▶ [Information provided]
· · · · ·
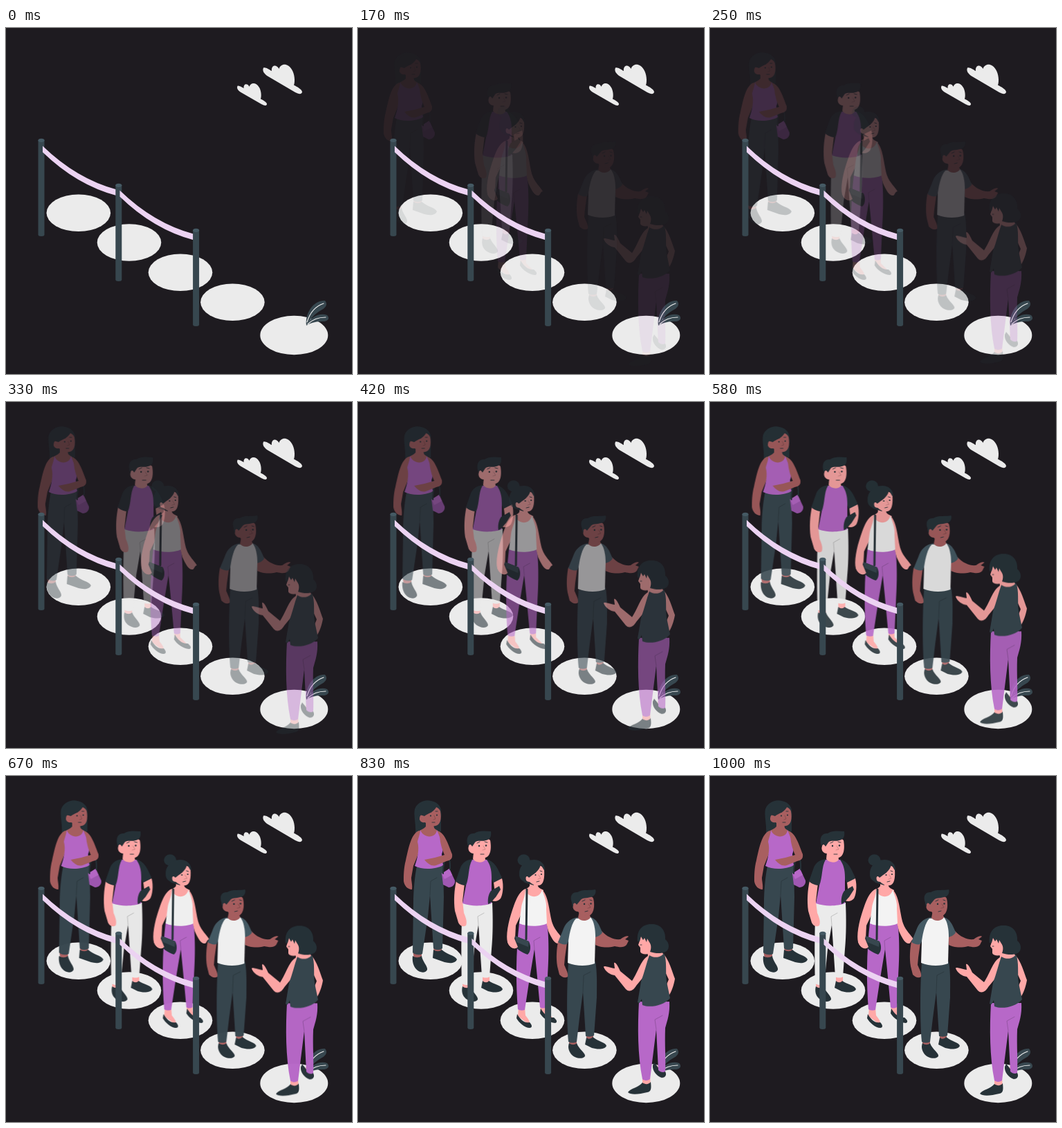
Recreate the animation shown at these times as an HTML page. Size 500 by 500 pixels, loop 1040 ms.

```html
<!DOCTYPE html>
<html lang="en">
<head>
<meta charset="utf-8">
<title>Waiting line</title>
<style>
  html, body { margin: 0; width: 100%; height: 100%; overflow: hidden; background: #1e1b20; }
  svg { display: block; width: 100vw; height: 100vh; }
  .floor { fill: #ebebeb; }
  .ink { fill: #263238; }
  .slate { fill: #37474f; }
  .steel { fill: #455a64; }
  .purple { fill: #b768c8; }
  .plum { fill: #a058b2; }
  .white { fill: #f3f3f3; }
  .pale { fill: #ebebeb; }
  .brown { fill: #a85f60; }
  .pink { fill: #ffa8a7; }
  .rope { fill: #ecd3f2; }
  .line { fill: none; stroke: #263238; stroke-linecap: round; stroke-linejoin: round; }
  .thin { stroke-width: .9; }
  .fold { fill: none; stroke: #000; stroke-opacity: .18; stroke-width: 1; stroke-linecap: round; }
  .rib { fill: none; stroke: #f0f0f0; stroke-width: 1.2; stroke-linecap: round; }
</style>
</head>
<body>
<svg viewBox="0 0 500 500">
  <defs>
    <path id="cloud" d="M372 57.500C375 56 380 60 384 62C383 53 391 52 394.500 59C397 51 407 50 413 60C417 66 418 77 416 82.500C421 85 428 89 428 92.500C427 97 422 95 418 93L378 69.500C373 66 370 62 372 57.500Z"/>
    <g id="post">
      <path class="slate" d="M46.500 162V298.500A4.500 2.500 0 0 0 55.500 298.500V162Z"/>
      <ellipse class="steel" cx="51" cy="162.300" rx="4.500" ry="2.600"/>
    </g>
    <path id="rope" class="rope" d="M53 170.500Q102 218 160 233.500V242.300Q102 227 53 179.500Z"/>
  </defs>

  <g class="floor">
    <use href="#cloud"/>
    <use href="#cloud" transform="translate(51.800 40.500) scale(.76 .75)"/>
    <ellipse cx="104.800" cy="267.300" rx="46.300" ry="26.800"/>
    <ellipse cx="178" cy="310" rx="46.300" ry="26.800"/>
    <ellipse cx="252" cy="353.200" rx="46.300" ry="26.800"/>
    <ellipse cx="327.400" cy="396.300" rx="46.300" ry="26.800"/>
    <ellipse cx="416.300" cy="444" rx="49" ry="28.200"/>
  </g>

  <g class="slate">
    <path d="M434 430C432 411 445 393 461 394C466 400 461 405 455 408C446 413 440 420 434 430Z"/>
    <path d="M434 430C440 417 454 411 464 415C468 419 466 423 460 424C449 424 442 425 434 430Z"/>
    <path class="rib" d="M435 425C439 412 447 402 459 398M436 428C443 421 452 418 462 418"/>
  </g>

  <!-- woman with the purple bag -->
  <g data-from="-30 0">
    <path class="ink" d="M81 82C82 70 78 57 80 48C83 38 95 33 104 36C115 38 120 48 118 60V80L108 84H88Z"/>
    <path class="brown" d="M86 79C75 83 71 104 67 122C64 133 64 144 64 152C65 159 70 164 76 164C77 158 75 152 75 147L78 130L87 108Z"/>
    <path class="brown" d="M77 252H90V264H79ZM107 246H119V256H108Z"/>
    <path class="ink" d="M77 260C81 263 86 263 90 260C91 268 99 275 98 280C96 285 87 285 82 279C78 275 76 267 77 260ZM107 251C111 254 116 254 119 251C126 258 138 259 141 265C139 271 130 271 123 269L106 263Z"/>
    <path class="slate" d="M83 130C80 145 78 165 78 185L77 255C80 259 88 259 91 257L99 203L102 172L107 249C110 252 117 252 120 249L122 175L121 130Z"/>
    <path class="fold" d="M102 172L103 152L112 147"/>
    <path class="plum" d="M119 141L130 134L138 151C139 157 134 161 129 161L121 157Z"/>
    <path class="purple" d="M119 141L130 134L134 143L123 149Z"/>
    <path class="line" stroke-width="2" d="M121 141C121 130 123 119 128 117C132 122 131 129 131 135"/>
    <path class="brown" d="M96 64V73C93 77 87 78 82 82L88 100H114L118 83C115 79 110 78 108 75L107 69Z"/>
    <path class="purple" d="M88 78C88 83 85 90 84 95C87 106 84 119 80 130C91 136 110 135 121 129L119 113C123 103 121 93 116 88L112 78C111 90 93 91 88 78Z"/>
    <path class="brown" d="M90 52C92 43 114 40 117 51C119 62 117 71 110 72C104 73 98 71 95 67C89 68 86 64 87 59C87 56 89 55 91 57Z"/>
    <path class="ink" d="M84 60C82 45 91 37 102 37C112 37 118 43 118 51L112 43C109 52 99 54 94 58L91 57C88 55 87 59 87 63Z"/>
    <path class="brown" d="M115 80C124 84 129 100 134 113C135 120 131 122 126 123L111 129C104 131 99 127 94 121L109 118L123 114C120 108 118 100 117 95Z"/>
    <path class="line thin" d="M101 53L104 52M110 51L113 51M105 67L109 67"/>
    <path class="fold" d="M108 57L110 62L107 63"/>
    <g class="ink"><circle cx="103" cy="57.500" r="1.100"/><circle cx="112" cy="56.500" r="1.100"/></g>
  </g>

  <!-- man with the phone -->
  <g data-from="30 0">
    <path class="pink" d="M153 297H164V309H153ZM182 287H192V300H182Z"/>
    <path class="ink" d="M153 304C157 307 161 307 164 304C166 311 176 318 175 323C172 328 163 326 158 322C153 318 151 311 153 304ZM182 296C185 299 189 299 191 296C198 301 209 302 211 308C208 314 196 313 190 311L180 306Z"/>
    <path class="pale" d="M153 183H196C197 205 197 230 195 250L192 290C190 292 184 292 181 290L176 215L170 250L165 301C161 303 155 302 152 300C151 270 151 215 153 183Z"/>
    <path class="fold" d="M176 215L175 203L184 198"/>
    <path class="pink" d="M144 151L156 155L153 181L155 198C158 205 160 211 158 216C153 219 149 216 147 212L142 195C140 180 141 165 144 151Z"/>
    <path class="ink" d="M168 120C156 121 151 128 149 135L143 152C147 156 153 158 158 158L167 135ZM187 120C200 123 204 134 210 147C207 152 202 154 198 155L190 140Z"/>
    <path class="purple" d="M167 121C161 131 163 146 158 158L153 184C166 189 185 188 195 184L195 146C195 136 193 128 188 121Z"/>
    <path class="pink" d="M198 154L210 148C213 159 211 172 208 177C203 183 195 181 192 178L200 170Z"/>
    <path class="ink" d="M194 166L206 159L208 164L201 175C197 179 193 185 190 185C189 177 191 170 194 166Z"/>
    <path class="pink" d="M169 110L168 120C172 126 183 126 186 121L185 113Z"/>
    <path class="pink" d="M166 95C173 88 189 88 193 93C195 104 194 116 186 118C179 119 173 116 169 112C163 112 160 106 162 101C163 98 166 99 167 101Z"/>
    <path class="ink" d="M160 98C158 89 162 82 170 83C177 78 186 80 194 80C195 87 193 92 187 93C181 95 174 92 171 96L167 102C164 96 161 99 162 104Z"/>
    <path class="line thin" d="M174 97L178 95M185 95L189 96M179 113L184 113"/>
    <path class="fold" d="M183 101L186 106L182 107"/>
    <g class="ink"><circle cx="177" cy="101" r="1.200"/><circle cx="187" cy="100.500" r="1.200"/></g>
  </g>

  <!-- woman with the shoulder bag -->
  <g data-from="-30 0">
    <path class="pink" d="M230 334H239L240 346C245 352 247 356 246 360L229 347ZM261 330H270V340C277 347 282 351 281 354L262 342Z"/>
    <path class="ink" d="M228 344C232 351 238 358 246 356C250 360 250 364 246 364C239 364 230 356 227 350ZM262 336C267 344 273 350 281 349C285 352 287 356 283 357C274 356 265 350 261 343Z"/>
    <path class="purple" d="M231 212H271C274 230 274 260 272 290L270 334C267 336 263 336 261 334L256 280L253 250L246 292L239 338C236 339 231 339 229 337C226 300 226 255 231 212Z"/>
    <path class="fold" d="M253 250L252 238L261 233"/>
    <path class="pink" d="M240 163C228 168 223 188 217 207C214 219 212 232 214 240C217 248 223 251 229 248L225 235L226 216L237 193ZM262 163C274 170 274 198 279 213C283 224 291 230 294 236C290 237 290 243 287 242C282 242 278 235 273 224L267 199Z"/>
    <path class="pink" d="M246 151V159C244 162 240 163 237 165L240 185H266V165C263 163 259 162 258 159L257 155Z"/>
    <path class="white" d="M240 164C240 174 235 182 234 190L231 213C242 218 262 218 271 213L270 192C271 182 267 174 264 164C262 177 244 178 240 164Z"/>
    <path class="ink" d="M232 147C229 135 236 123 248 122L252 158L239 154Z"/>
    <path class="pink" d="M242 136C248 126 265 127 267 135C268 148 266 157 260 158C254 159 249 156 246 153C241 153 238 148 240 144Z"/>
    <ellipse class="ink" cx="237.500" cy="121.500" rx="9" ry="8.200"/>
    <path class="ink" d="M232 147C228 132 239 121 252 121C262 121 269 127 268 138L262 128C260 138 251 142 245 147C241 142 239 147 242 153C237 153 233 150 232 147Z"/>
    <path class="line" stroke-width="3" d="M242 164L241 236"/>
    <path class="ink" d="M225 231L245 239C248 245 248 254 243 258C234 255 226 249 222 243Z"/>
    <path class="slate" d="M225 231L245 239L244 247L227 240Z"/>
    <path class="pink" d="M215 228L222 230L229 247C224 252 217 248 214 240Z"/>
    <path class="line thin" d="M252 139L255 138M261 137L264 138M256 153L260 152"/>
    <path class="fold" d="M259 143L262 148L258 149"/>
    <g class="ink"><circle cx="254.500" cy="143" r="1.100"/><circle cx="263" cy="142" r="1.100"/></g>
  </g>

  <use href="#post"/>
  <use href="#rope"/>
  <use href="#post" transform="translate(111.800 65)"/>
  <use href="#rope" transform="translate(111.500 64.200)"/>
  <use href="#post" transform="translate(223.600 130)"/>

  <!-- man reaching out -->
  <g data-from="30 0">
    <path class="brown" d="M307 380H318V392H307ZM332 373H342V384H332Z"/>
    <path class="ink" d="M307 386C311 389 315 389 318 386C321 395 331 400 330 405C326 410 315 408 310 402C306 397 305 391 307 386ZM332 378C335 381 339 380 341 377C349 384 360 385 361 390C358 396 347 395 340 393L330 388Z"/>
    <path class="slate" d="M306 268H345C348 285 347 305 347 320L343 375C340 377 334 377 331 376L327 312L322 350L318 384C315 386 309 386 306 384C303 345 304 300 306 268Z"/>
    <path class="fold" d="M327 312L328 288L338 283"/>
    <path class="brown" d="M291 239L304 241L301 262L300 273C303 280 306 285 305 290C301 293 296 290 293 287L290 275C288 263 289 250 291 239ZM344 230L354 224C362 233 373 237 381 236C386 232 392 230 393 232L388 236L393 238L390 244C386 249 378 247 373 246C361 249 350 247 345 244Z"/>
    <path class="steel" d="M320 204C307 206 301 214 298 223L291 240C295 243 300 244 304 243L314 222ZM338 204C347 207 350 214 355 226C353 230 348 232 345 233L340 218Z"/>
    <path class="white" d="M317 206C311 212 308 225 306 238L305 270C317 275 333 275 344 271L345 232C345 221 343 210 338 204Z"/>
    <path class="brown" d="M322 194L320 205C324 211 335 210 338 204L335 196Z"/>
    <path class="brown" d="M317 178C324 171 339 171 342 177C345 189 342 201 335 202C328 203 323 200 320 196C314 196 311 190 313 185C314 182 317 183 318 185Z"/>
    <path class="ink" d="M311 183C307 173 312 167 319 168C327 163 337 166 345 164C347 169 343 175 338 175C332 177 326 175 323 180L318 186C315 181 312 184 313 189C311 188 311 185 311 183Z"/>
    <path class="line thin" d="M326 181L330 179M337 179L340 180M330 196L334 195"/>
    <path class="fold" d="M335 185L338 190L334 191"/>
    <g class="ink"><circle cx="329" cy="185" r="1.200"/><circle cx="338.500" cy="184.500" r="1.200"/></g>
  </g>

  <!-- woman seen from behind -->
  <g data-from="0 30">
    <path class="pink" d="M411 436H422L423 450H411ZM433 420H444V432H435Z"/>
    <path class="ink" d="M411 445C415 448 420 448 423 444C424 453 424 458 418 459C406 462 394 463 390 459C394 453 406 452 411 445ZM428 416C433 421 437 430 444 429C447 435 443 438 439 438C432 436 425 428 426 420Z"/>
    <path class="purple" d="M406 328H450C451 345 447 355 444 366C443 390 445 412 444 429C441 431 437 430 434 427L431 368L422 440C418 443 413 442 411 440C404 405 404 365 406 328Z"/>
    <path class="fold" d="M431 368L429 354L440 348"/>
    <path class="pink" d="M442 260C449 267 454 284 458 295C456 306 453 313 449 320L444 308L449 296L443 283Z"/>
    <path class="pink" d="M421 261C409 266 406 283 396 298L379 284C376 277 372 270 370 272L371 280C364 279 355 275 355 278C358 285 364 289 371 290L387 310C392 315 398 312 402 305L416 288Z"/>
    <path class="pink" d="M418 250H436L442 261L430 268L419 263Z"/>
    <path class="slate" d="M421 261C429 266 438 264 442 258C447 268 444 285 446 299L451 323C440 335 421 337 411 333L410 324L407 330L404 329L409 299C414 285 417 272 421 261Z"/>
    <path class="pink" d="M408 231H426L430 256C427 261 422 261 420 259C414 260 409 259 408 256L408 250L405 246L407 240Z"/>
    <path class="ink" d="M404 241C402 224 412 215 425 216C438 216 445 226 444 238C451 243 451 255 442 257C436 259 428 258 422 256C424 251 424 246 421 242L418 237L417 242L414 236L412 239L409 234L407 241Z"/>
    <ellipse class="pink" cx="419.500" cy="246" rx="2.400" ry="3.600"/>
    <path class="line thin" d="M408 246L410 246"/>
  </g>
</svg>
<script>
  const LOOP = 1040, RATE = 24;

  const slides = [...document.querySelectorAll('[data-from]')].map(el => {
    const [x, y] = el.dataset.from.split(' ');
    const slide = el.animate([
      { opacity: 0, transform: `translate(${x}px, ${y}px)` },
      { opacity: 1, transform: 'translate(0px, 0px)' }
    ], { duration: 1000, easing: 'cubic-bezier(.36, -.01, .5, 1.38)', fill: 'both' });
    slide.pause();
    return slide;
  });

  const start = performance.now();

  // Poses change 24 times a second, on whole hundredths of a second.
  function draw() {
    const time = (performance.now() - start) % LOOP;
    const tick = Math.floor((Math.floor(time / 10) * 10 + 4.9) * RATE / 1000);
    for (const slide of slides) slide.currentTime = tick * 1000 / RATE;
    requestAnimationFrame(draw);
  }
  draw();
</script>
</body>
</html>
```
· · · · ·
▶ [What to produce]
Show each line in the data where the string "opacity" appears.

▶ [Problem solution]
  .fold { fill: none; stroke: #000; stroke-opacity: .18; stroke-width: 1; stroke-linecap: round; }
      { opacity: 0, transform: `translate(${x}px, ${y}px)` },
      { opacity: 1, transform: 'translate(0px, 0px)' }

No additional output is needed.